Mr McElhone said the agreement between Canada and the EU referred to geographic indications, the name or sign used for certain products to indicate their origin. It could result in a "GI creep" into regulations of the use of generic cheese names or product names.
There was a risk the regulations would become ingrained beyond the EU, he said.
"The TPP is important to build in some parameters around the rules of geographic indications and how they can be utilised," he said.
"If there are constraints on ... a cheese name like feta and not being able to export to markets where we currently export or even market them at home ... what kind of cost would this incur on business?" Mr McElhone said.
The adjustment for consumers would be enormous, he said.
The TPP talks involved 11 countries, including the US, New Zealand, Canada, Vietnam and Australia. The discussions aim to eliminate barriers to trade and investment.
Among topics discussed was the recent US presidential election whether it might provide a new dynamic for trade talks.
"We now have a President in what has to be his final term," Mr McElhone said.
"Can it open opportunities? ... will President (Barack) Obama's attitude towards international trade and engagement within things such as Trans Pacific Partnership and bilateral deals affect new political environment and negotiations?"
Canada had also entered negotiations and Australian representatives had "strong dialogue' about broader trade strategies and markets.
Mr Campbell said Australian dairy industry delegates made it clear to the Canadians that being part of the TPP discussion required liberalisation of the country's domestic dairy industry, especially its heavily regulated new market access rules.

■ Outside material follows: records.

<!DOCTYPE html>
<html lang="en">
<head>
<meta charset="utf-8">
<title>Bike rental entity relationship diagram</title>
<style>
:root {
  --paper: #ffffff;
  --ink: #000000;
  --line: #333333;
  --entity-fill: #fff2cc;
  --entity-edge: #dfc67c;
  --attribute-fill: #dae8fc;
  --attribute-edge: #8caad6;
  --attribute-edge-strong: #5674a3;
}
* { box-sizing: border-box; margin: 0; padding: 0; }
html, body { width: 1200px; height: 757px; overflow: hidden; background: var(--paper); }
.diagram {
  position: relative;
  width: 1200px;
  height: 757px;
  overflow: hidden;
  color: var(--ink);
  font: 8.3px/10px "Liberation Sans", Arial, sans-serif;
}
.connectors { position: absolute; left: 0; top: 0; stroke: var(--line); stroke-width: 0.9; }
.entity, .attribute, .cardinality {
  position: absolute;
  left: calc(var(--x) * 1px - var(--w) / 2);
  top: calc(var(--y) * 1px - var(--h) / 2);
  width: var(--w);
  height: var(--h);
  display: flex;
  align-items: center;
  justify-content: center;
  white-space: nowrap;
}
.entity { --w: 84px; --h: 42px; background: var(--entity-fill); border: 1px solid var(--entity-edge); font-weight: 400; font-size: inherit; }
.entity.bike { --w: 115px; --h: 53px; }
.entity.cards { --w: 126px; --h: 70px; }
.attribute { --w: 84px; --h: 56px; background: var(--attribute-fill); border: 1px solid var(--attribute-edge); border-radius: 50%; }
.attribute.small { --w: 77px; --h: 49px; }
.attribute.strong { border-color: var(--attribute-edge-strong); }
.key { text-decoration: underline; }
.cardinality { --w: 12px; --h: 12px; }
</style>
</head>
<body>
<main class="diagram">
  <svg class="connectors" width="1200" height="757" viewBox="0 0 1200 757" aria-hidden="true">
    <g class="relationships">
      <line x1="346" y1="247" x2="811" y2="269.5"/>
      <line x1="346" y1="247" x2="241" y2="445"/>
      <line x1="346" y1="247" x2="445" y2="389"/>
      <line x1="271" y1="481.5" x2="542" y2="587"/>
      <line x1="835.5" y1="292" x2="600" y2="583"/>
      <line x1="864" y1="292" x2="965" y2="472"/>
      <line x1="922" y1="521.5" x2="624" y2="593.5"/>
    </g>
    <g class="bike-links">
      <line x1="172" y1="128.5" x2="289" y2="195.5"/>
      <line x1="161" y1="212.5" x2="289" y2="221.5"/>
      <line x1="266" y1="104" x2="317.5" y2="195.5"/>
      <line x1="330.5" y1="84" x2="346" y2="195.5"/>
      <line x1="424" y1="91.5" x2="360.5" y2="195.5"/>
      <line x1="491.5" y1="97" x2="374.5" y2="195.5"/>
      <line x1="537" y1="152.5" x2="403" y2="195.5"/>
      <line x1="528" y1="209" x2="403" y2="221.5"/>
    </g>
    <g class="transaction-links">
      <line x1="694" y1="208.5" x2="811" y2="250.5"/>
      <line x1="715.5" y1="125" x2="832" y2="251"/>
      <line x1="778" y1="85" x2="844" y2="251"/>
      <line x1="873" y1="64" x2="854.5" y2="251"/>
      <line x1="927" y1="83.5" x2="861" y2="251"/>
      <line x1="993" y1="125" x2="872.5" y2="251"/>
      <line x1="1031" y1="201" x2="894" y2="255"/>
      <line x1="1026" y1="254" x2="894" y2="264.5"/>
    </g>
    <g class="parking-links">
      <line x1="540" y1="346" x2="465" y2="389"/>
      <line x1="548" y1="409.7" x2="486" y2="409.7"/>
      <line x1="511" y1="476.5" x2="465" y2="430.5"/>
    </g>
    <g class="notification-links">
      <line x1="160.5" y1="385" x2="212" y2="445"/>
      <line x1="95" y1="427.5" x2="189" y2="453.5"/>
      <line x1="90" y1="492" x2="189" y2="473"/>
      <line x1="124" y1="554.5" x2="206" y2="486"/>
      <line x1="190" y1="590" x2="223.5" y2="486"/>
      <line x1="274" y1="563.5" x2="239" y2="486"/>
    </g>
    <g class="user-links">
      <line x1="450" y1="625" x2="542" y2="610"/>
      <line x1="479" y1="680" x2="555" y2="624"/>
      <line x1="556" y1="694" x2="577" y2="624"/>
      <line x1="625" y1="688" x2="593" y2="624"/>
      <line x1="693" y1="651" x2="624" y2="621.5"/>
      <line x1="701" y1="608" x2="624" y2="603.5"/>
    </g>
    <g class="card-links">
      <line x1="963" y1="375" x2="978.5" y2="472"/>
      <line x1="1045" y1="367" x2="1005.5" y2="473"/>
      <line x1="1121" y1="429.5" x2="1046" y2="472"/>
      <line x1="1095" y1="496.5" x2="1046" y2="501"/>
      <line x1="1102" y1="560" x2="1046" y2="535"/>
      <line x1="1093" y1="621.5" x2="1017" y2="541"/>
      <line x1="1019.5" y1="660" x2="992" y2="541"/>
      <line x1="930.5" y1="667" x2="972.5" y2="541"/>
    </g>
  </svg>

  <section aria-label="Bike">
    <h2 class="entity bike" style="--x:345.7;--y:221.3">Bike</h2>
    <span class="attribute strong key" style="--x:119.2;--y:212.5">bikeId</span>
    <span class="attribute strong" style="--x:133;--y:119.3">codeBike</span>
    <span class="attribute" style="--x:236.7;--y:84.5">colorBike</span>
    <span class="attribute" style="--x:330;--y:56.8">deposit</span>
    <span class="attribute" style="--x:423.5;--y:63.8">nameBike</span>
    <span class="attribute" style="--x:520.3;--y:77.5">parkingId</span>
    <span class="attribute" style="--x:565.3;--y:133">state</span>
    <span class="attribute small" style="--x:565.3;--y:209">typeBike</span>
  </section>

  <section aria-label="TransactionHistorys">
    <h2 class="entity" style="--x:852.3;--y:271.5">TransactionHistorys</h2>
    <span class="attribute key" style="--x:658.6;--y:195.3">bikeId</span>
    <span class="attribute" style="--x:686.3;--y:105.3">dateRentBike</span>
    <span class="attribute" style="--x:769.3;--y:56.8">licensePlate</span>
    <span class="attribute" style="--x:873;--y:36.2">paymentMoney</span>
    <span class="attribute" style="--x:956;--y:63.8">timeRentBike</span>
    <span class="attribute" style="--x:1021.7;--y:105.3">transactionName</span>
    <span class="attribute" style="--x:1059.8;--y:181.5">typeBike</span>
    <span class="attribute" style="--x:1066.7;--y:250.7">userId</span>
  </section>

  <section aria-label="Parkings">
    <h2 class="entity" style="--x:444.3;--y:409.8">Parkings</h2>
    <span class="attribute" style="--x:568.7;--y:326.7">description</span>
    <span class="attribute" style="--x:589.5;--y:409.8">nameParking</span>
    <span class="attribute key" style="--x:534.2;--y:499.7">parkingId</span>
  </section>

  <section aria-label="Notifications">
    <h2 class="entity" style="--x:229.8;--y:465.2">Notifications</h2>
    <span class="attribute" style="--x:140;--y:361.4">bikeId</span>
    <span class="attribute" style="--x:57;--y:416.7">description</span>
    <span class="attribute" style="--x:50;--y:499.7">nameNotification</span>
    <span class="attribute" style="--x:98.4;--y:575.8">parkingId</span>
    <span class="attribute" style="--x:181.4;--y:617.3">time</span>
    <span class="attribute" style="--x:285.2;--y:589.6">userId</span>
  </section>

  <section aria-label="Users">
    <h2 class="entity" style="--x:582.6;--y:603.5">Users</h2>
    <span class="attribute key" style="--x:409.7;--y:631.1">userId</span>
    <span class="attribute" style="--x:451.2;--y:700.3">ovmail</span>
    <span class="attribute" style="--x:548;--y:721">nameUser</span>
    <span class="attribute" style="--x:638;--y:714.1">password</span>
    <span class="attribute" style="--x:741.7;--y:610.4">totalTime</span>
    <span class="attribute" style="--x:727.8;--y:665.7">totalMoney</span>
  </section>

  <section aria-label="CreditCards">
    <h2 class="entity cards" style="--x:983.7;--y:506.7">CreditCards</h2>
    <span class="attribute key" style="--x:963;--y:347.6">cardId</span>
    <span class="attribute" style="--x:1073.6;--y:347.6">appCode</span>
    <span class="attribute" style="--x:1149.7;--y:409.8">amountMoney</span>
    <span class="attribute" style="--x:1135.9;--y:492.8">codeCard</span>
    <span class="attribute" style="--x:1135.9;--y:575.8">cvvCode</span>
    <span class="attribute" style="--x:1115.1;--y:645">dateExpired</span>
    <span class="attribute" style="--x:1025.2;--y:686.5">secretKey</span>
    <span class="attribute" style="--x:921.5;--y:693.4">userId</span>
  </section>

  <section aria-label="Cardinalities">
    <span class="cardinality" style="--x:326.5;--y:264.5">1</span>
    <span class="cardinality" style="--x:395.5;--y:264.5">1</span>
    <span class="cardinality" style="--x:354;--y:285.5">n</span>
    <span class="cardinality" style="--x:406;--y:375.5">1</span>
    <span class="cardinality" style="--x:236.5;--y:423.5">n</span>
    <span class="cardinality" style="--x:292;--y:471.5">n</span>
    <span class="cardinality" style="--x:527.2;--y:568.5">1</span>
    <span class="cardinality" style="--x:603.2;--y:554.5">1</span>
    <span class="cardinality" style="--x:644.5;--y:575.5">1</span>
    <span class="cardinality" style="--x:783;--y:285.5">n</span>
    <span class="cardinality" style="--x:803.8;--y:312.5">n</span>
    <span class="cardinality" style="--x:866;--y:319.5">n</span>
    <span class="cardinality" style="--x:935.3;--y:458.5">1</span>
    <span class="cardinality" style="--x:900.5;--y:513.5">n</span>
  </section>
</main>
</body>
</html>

He said the talks were important for the Australian dairy industry, even though this country already had free trade agreements with eight of the 11 countries involved.